> WHAT TO PRODUCE
Return all the lines below in which the string "floor" appears.

Rendered images with source text:
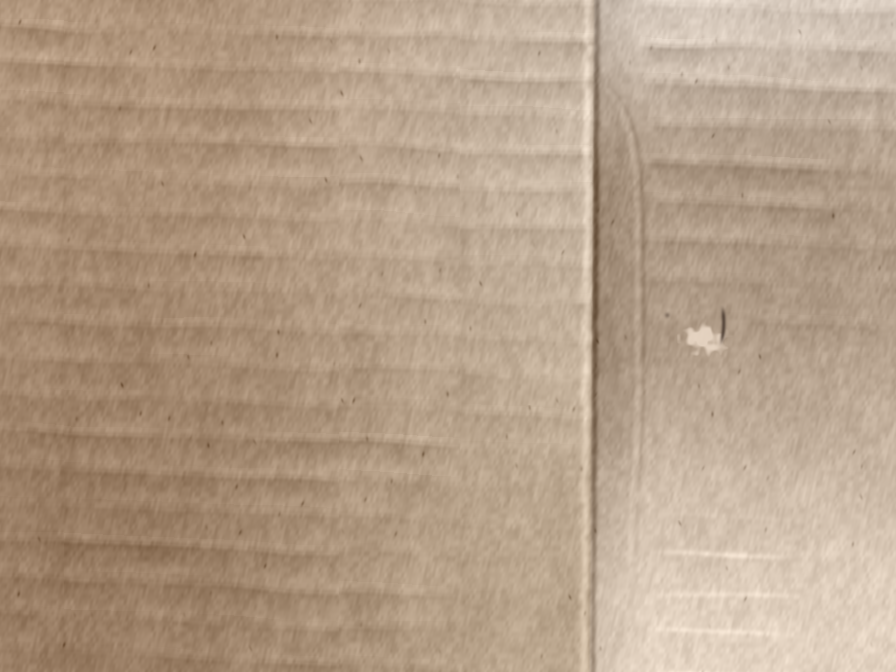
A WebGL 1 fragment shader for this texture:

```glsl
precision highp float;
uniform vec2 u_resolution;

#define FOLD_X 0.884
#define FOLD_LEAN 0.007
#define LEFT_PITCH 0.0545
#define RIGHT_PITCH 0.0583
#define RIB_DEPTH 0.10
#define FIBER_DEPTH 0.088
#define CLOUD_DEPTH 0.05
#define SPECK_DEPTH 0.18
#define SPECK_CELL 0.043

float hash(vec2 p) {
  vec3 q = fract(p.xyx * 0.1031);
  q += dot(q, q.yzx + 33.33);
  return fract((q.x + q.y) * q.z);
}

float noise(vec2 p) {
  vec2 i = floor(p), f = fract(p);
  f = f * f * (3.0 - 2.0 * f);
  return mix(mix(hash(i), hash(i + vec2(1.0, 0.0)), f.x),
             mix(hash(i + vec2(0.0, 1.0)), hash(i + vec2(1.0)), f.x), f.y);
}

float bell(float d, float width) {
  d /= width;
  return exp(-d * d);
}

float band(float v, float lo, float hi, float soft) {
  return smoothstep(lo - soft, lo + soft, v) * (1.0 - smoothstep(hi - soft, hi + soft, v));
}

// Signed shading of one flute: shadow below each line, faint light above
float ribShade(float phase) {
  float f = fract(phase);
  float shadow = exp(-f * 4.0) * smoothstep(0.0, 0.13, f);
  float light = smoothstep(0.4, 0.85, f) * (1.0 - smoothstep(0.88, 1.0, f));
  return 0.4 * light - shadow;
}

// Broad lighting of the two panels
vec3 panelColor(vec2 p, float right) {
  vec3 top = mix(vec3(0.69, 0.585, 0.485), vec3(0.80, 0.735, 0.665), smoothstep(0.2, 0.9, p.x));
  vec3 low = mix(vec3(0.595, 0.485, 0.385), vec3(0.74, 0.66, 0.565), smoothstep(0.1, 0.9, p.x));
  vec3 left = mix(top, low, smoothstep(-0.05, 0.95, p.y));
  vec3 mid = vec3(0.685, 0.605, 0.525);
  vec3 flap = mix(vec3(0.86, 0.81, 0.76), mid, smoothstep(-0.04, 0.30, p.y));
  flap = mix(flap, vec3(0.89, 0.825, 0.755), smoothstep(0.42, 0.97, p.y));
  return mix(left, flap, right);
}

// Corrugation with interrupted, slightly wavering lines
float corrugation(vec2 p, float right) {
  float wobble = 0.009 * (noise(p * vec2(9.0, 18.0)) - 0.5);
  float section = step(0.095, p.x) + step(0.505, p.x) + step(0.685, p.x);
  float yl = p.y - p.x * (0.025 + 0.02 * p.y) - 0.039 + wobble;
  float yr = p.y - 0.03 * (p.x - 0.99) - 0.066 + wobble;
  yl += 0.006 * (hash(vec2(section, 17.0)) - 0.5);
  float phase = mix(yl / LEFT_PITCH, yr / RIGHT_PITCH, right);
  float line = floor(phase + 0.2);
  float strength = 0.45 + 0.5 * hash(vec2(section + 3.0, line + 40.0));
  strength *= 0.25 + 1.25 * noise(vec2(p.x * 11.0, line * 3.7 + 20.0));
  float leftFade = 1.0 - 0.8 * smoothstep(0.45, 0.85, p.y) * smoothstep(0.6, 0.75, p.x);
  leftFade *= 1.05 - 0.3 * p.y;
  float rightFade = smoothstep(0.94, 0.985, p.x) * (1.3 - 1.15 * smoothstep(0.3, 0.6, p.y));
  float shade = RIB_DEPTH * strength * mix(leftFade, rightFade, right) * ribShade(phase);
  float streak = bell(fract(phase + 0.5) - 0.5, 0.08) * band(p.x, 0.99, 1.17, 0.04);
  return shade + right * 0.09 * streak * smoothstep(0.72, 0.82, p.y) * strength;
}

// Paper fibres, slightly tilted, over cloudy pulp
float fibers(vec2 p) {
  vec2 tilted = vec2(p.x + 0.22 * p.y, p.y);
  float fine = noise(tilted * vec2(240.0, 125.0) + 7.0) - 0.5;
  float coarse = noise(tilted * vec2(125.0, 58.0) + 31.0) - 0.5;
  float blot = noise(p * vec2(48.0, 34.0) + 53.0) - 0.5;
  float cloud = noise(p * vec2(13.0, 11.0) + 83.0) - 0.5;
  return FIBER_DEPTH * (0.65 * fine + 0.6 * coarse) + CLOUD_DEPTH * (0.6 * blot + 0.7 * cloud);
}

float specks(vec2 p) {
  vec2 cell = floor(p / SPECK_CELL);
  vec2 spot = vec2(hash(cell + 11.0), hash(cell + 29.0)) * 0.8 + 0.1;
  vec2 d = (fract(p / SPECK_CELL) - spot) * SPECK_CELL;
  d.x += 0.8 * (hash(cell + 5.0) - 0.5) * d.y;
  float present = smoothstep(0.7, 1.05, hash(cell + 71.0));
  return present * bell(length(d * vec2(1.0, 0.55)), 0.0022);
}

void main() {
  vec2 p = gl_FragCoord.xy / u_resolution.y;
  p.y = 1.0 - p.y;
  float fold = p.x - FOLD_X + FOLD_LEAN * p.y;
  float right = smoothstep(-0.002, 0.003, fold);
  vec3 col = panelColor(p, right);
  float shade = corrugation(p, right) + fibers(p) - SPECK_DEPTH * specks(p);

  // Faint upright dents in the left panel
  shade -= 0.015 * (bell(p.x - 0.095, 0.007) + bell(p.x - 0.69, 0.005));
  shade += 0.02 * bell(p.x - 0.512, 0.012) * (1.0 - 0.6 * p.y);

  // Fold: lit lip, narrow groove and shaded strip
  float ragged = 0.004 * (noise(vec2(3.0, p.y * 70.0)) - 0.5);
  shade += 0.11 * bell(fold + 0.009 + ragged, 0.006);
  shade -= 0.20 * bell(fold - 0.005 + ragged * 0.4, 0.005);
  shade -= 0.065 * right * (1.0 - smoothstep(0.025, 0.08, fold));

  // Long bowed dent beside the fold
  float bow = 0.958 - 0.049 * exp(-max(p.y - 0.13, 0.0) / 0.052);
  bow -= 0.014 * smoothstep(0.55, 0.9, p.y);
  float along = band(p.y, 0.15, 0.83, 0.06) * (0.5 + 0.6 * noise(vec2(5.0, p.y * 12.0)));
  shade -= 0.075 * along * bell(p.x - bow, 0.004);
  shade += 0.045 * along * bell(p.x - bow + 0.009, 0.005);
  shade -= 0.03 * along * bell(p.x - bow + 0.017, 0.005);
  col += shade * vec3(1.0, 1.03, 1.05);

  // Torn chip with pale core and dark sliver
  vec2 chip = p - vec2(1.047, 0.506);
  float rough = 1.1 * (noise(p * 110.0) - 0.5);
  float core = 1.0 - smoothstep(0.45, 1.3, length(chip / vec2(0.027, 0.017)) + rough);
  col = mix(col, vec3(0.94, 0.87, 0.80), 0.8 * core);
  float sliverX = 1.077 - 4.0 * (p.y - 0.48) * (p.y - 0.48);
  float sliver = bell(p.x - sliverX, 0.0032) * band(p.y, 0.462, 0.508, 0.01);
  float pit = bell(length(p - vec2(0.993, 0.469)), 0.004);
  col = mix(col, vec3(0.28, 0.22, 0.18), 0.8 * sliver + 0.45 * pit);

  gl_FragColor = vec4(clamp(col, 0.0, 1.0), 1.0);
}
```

> ANSWER FOR THIS EXERCISE
  vec2 i = floor(p), f = fract(p);
  float line = floor(phase + 0.2);
  vec2 cell = floor(p / SPECK_CELL);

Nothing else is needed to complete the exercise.